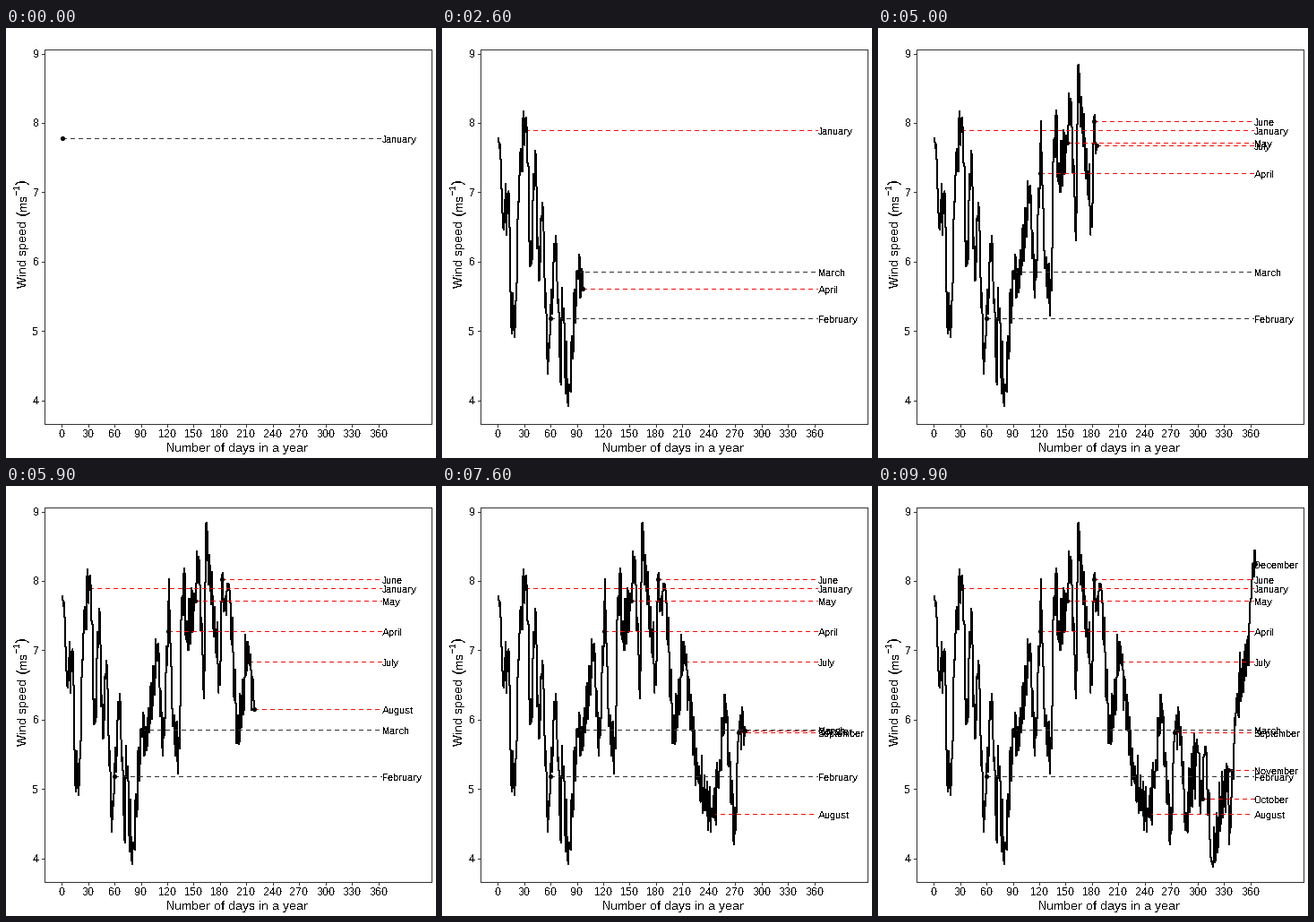
A matplotlib script that plays this animation: 480 px wide and 480 px high, repeating every 10 s.

```python
import matplotlib.pyplot as plt
import numpy as np
from matplotlib.animation import FuncAnimation

SIZE, DPI, FRAMES, DAYS = 480, 80, 100, 366
INK, GREY, RED = "black", "#333333", "#ff0000"
LEFT, RIGHT, TOP, BOTTOM = 42.5, 474.5, 23.5, 441.5
LABEL_X = 420

# month, last day, wind speed on that day
MONTHS = [
    ("January", 31, 7.89), ("February", 60, 5.18), ("March", 91, 5.86),
    ("April", 121, 7.27), ("May", 152, 7.72), ("June", 182, 8.03),
    ("July", 213, 6.83), ("August", 244, 4.64), ("September", 274, 5.81),
    ("October", 305, 4.86), ("November", 335, 5.27), ("December", 366, 8.25),
]
DARK_MONTHS = ("February", "March")

# main peaks and lulls: day -> speed
TURNS = {
    1: 7.78, 3: 7.7, 6: 6.5, 13: 6.97, 15: 5.2, 20: 5.1, 25: 7.33,
    33: 7.94, 37: 5.92, 43: 7.6, 47: 5.72, 51: 6.85, 57: 4.37, 66: 6.38,
    72: 4.22, 73: 5.63, 80: 3.91, 95: 5.6, 110: 7.1, 115: 5.47, 122: 8.03,
    126: 5.9, 134: 5.58, 136: 7.65, 140: 8.1, 141: 7.15, 156: 8.35,
    162: 6.3, 164: 8.82, 169: 8.0, 180: 6.5, 185: 7.63, 190: 7.95,
    201: 5.65, 212: 7.13, 228: 5.1, 252: 5.27, 259: 6.26, 269: 4.2,
    281: 5.9, 286: 4.4, 300: 5.6, 309: 5.62, 311: 5.0, 316: 3.95,
    336: 4.2, 344: 6.2, 356: 6.8, 361: 7.75, 365: 8.45,
}


def px(day):
    return 62.14 + 0.9818 * day


def py(speed):
    return 28.5 + (9 - speed) * 77.4


def daily_speeds():
    """Join the turning points and add gusts on the days between them."""
    known = TURNS | {end: speed for _, end, speed in MONTHS}
    marks = np.array(sorted(known))
    days = np.arange(1, DAYS + 1)
    base = np.interp(days, marks, [known[m] for m in marks])
    gap = np.abs(days[:, None] - marks).min(axis=1)
    rng = np.random.default_rng(7)
    gust = rng.uniform(0.25, 0.6, DAYS) * np.cos(2 * np.pi * days / 2.9)
    return days, base + gust * np.minimum(gap, 2) / 2


days, speeds = daily_speeds()

plt.rcParams.update({
    "font.family": "Liberation Sans",
    "text.antialiased": False,
    "text.hinting": "default",
    "text.hinting_factor": 1,
})
fig = plt.figure(figsize=(SIZE / DPI, SIZE / DPI), dpi=DPI, facecolor="white")
ax = fig.add_axes([0, 0, 1, 1])
ax.set(xlim=(0, SIZE), ylim=(SIZE, 0))
ax.axis("off")


def pt(pixels):
    return pixels * 72 / DPI


def stroke(xs, ys, color, **kw):
    return ax.plot(xs, ys, color=color, lw=pt(1), antialiased=False, **kw)[0]


def write(x, y, text, size, ha="center", **kw):
    return ax.text(x, y, text, size=pt(size), color=INK, ha=ha,
                   va="baseline", **kw)


def draw_axes():
    stroke([LEFT, RIGHT, RIGHT, LEFT, LEFT],
           [TOP, TOP, BOTTOM, BOTTOM, TOP], GREY, zorder=1)
    for day in range(0, 361, 30):
        stroke([px(day)] * 2, [BOTTOM, BOTTOM + 3], GREY)
        write(px(day), 457, str(day), 12)
    for speed in range(4, 10):
        stroke([LEFT - 3, LEFT], [py(speed)] * 2, GREY)
        write(37, py(speed) + 4.5, str(speed), 12, "right")
    write(258, 473, "Number of days in a year", 14)
    for x, y, text, size in [(23, 290, "Wind speed", 14), (23, 209, "(", 17),
                             (23, 204, "ms", 14), (15, 186, "\u22121", 10),
                             (23, 175, ")", 17)]:
        write(x, y, text, size, "left", rotation=90, rotation_mode="anchor")


draw_axes()
curve = stroke([], [], INK, zorder=3, solid_joinstyle="bevel")
parts = []
for name, _, _ in MONTHS:
    guide = stroke([], [], RED, zorder=4, dashes=(4, 4),
                   dash_capstyle="butt")
    dot = ax.plot([], [], "o", color=INK, ms=pt(5.2), mew=0, zorder=5)[0]
    label = write(LABEL_X, 0, name, 11, "left", zorder=6)
    parts.append((guide, dot, label))


def guide_color(name, moving):
    early = name == "January" and moving
    return GREY if early or name in DARK_MONTHS else RED


def update(frame):
    now = 1 + frame * (DAYS - 1) / (FRAMES - 1)
    past = days < now
    xs = np.append(days[past], now)
    ys = np.append(speeds[past], np.interp(now, days, speeds))
    curve.set_data(px(xs), py(ys))

    start = 1
    for (name, end, _), (guide, dot, label) in zip(MONTHS, parts):
        shown = now >= start
        day = min(now, end)
        x, y = px(day), py(np.interp(day, days, speeds))
        guide.set_data([x, max(x, LABEL_X - 1)], [y, y])
        guide.set_color(guide_color(name, now < end))
        dot.set_data([x], [y])
        label.set_y(y + 5)
        for item in (guide, dot, label):
            item.set_visible(shown)
        start = end + 1
    return [curve, *(item for part in parts for item in part)]


anim = FuncAnimation(fig, update, frames=FRAMES, interval=100,
                     repeat=True, repeat_delay=0, blit=False)
plt.show()
```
□ □ □ □ □
## Task to complete
The listing above is to be retyped word for word, with the pictures omitted.

## Response area
A matplotlib script that plays this animation: 480 px wide and 480 px high, repeating every 10 s.

```python
import matplotlib.pyplot as plt
import numpy as np
from matplotlib.animation import FuncAnimation

SIZE, DPI, FRAMES, DAYS = 480, 80, 100, 366
INK, GREY, RED = "black", "#333333", "#ff0000"
LEFT, RIGHT, TOP, BOTTOM = 42.5, 474.5, 23.5, 441.5
LABEL_X = 420

# month, last day, wind speed on that day
MONTHS = [
    ("January", 31, 7.89), ("February", 60, 5.18), ("March", 91, 5.86),
    ("April", 121, 7.27), ("May", 152, 7.72), ("June", 182, 8.03),
    ("July", 213, 6.83), ("August", 244, 4.64), ("September", 274, 5.81),
    ("October", 305, 4.86), ("November", 335, 5.27), ("December", 366, 8.25),
]
DARK_MONTHS = ("February", "March")

# main peaks and lulls: day -> speed
TURNS = {
    1: 7.78, 3: 7.7, 6: 6.5, 13: 6.97, 15: 5.2, 20: 5.1, 25: 7.33,
    33: 7.94, 37: 5.92, 43: 7.6, 47: 5.72, 51: 6.85, 57: 4.37, 66: 6.38,
    72: 4.22, 73: 5.63, 80: 3.91, 95: 5.6, 110: 7.1, 115: 5.47, 122: 8.03,
    126: 5.9, 134: 5.58, 136: 7.65, 140: 8.1, 141: 7.15, 156: 8.35,
    162: 6.3, 164: 8.82, 169: 8.0, 180: 6.5, 185: 7.63, 190: 7.95,
    201: 5.65, 212: 7.13, 228: 5.1, 252: 5.27, 259: 6.26, 269: 4.2,
    281: 5.9, 286: 4.4, 300: 5.6, 309: 5.62, 311: 5.0, 316: 3.95,
    336: 4.2, 344: 6.2, 356: 6.8, 361: 7.75, 365: 8.45,
}


def px(day):
    return 62.14 + 0.9818 * day


def py(speed):
    return 28.5 + (9 - speed) * 77.4


def daily_speeds():
    """Join the turning points and add gusts on the days between them."""
    known = TURNS | {end: speed for _, end, speed in MONTHS}
    marks = np.array(sorted(known))
    days = np.arange(1, DAYS + 1)
    base = np.interp(days, marks, [known[m] for m in marks])
    gap = np.abs(days[:, None] - marks).min(axis=1)
    rng = np.random.default_rng(7)
    gust = rng.uniform(0.25, 0.6, DAYS) * np.cos(2 * np.pi * days / 2.9)
    return days, base + gust * np.minimum(gap, 2) / 2


days, speeds = daily_speeds()

plt.rcParams.update({
    "font.family": "Liberation Sans",
    "text.antialiased": False,
    "text.hinting": "default",
    "text.hinting_factor": 1,
})
fig = plt.figure(figsize=(SIZE / DPI, SIZE / DPI), dpi=DPI, facecolor="white")
ax = fig.add_axes([0, 0, 1, 1])
ax.set(xlim=(0, SIZE), ylim=(SIZE, 0))
ax.axis("off")


def pt(pixels):
    return pixels * 72 / DPI


def stroke(xs, ys, color, **kw):
    return ax.plot(xs, ys, color=color, lw=pt(1), antialiased=False, **kw)[0]


def write(x, y, text, size, ha="center", **kw):
    return ax.text(x, y, text, size=pt(size), color=INK, ha=ha,
                   va="baseline", **kw)


def draw_axes():
    stroke([LEFT, RIGHT, RIGHT, LEFT, LEFT],
           [TOP, TOP, BOTTOM, BOTTOM, TOP], GREY, zorder=1)
    for day in range(0, 361, 30):
        stroke([px(day)] * 2, [BOTTOM, BOTTOM + 3], GREY)
        write(px(day), 457, str(day), 12)
    for speed in range(4, 10):
        stroke([LEFT - 3, LEFT], [py(speed)] * 2, GREY)
        write(37, py(speed) + 4.5, str(speed), 12, "right")
    write(258, 473, "Number of days in a year", 14)
    for x, y, text, size in [(23, 290, "Wind speed", 14), (23, 209, "(", 17),
                             (23, 204, "ms", 14), (15, 186, "\u22121", 10),
                             (23, 175, ")", 17)]:
        write(x, y, text, size, "left", rotation=90, rotation_mode="anchor")


draw_axes()
curve = stroke([], [], INK, zorder=3, solid_joinstyle="bevel")
parts = []
for name, _, _ in MONTHS:
    guide = stroke([], [], RED, zorder=4, dashes=(4, 4),
                   dash_capstyle="butt")
    dot = ax.plot([], [], "o", color=INK, ms=pt(5.2), mew=0, zorder=5)[0]
    label = write(LABEL_X, 0, name, 11, "left", zorder=6)
    parts.append((guide, dot, label))


def guide_color(name, moving):
    early = name == "January" and moving
    return GREY if early or name in DARK_MONTHS else RED


def update(frame):
    now = 1 + frame * (DAYS - 1) / (FRAMES - 1)
    past = days < now
    xs = np.append(days[past], now)
    ys = np.append(speeds[past], np.interp(now, days, speeds))
    curve.set_data(px(xs), py(ys))

    start = 1
    for (name, end, _), (guide, dot, label) in zip(MONTHS, parts):
        shown = now >= start
        day = min(now, end)
        x, y = px(day), py(np.interp(day, days, speeds))
        guide.set_data([x, max(x, LABEL_X - 1)], [y, y])
        guide.set_color(guide_color(name, now < end))
        dot.set_data([x], [y])
        label.set_y(y + 5)
        for item in (guide, dot, label):
            item.set_visible(shown)
        start = end + 1
    return [curve, *(item for part in parts for item in part)]


anim = FuncAnimation(fig, update, frames=FRAMES, interval=100,
                     repeat=True, repeat_delay=0, blit=False)
plt.show()
```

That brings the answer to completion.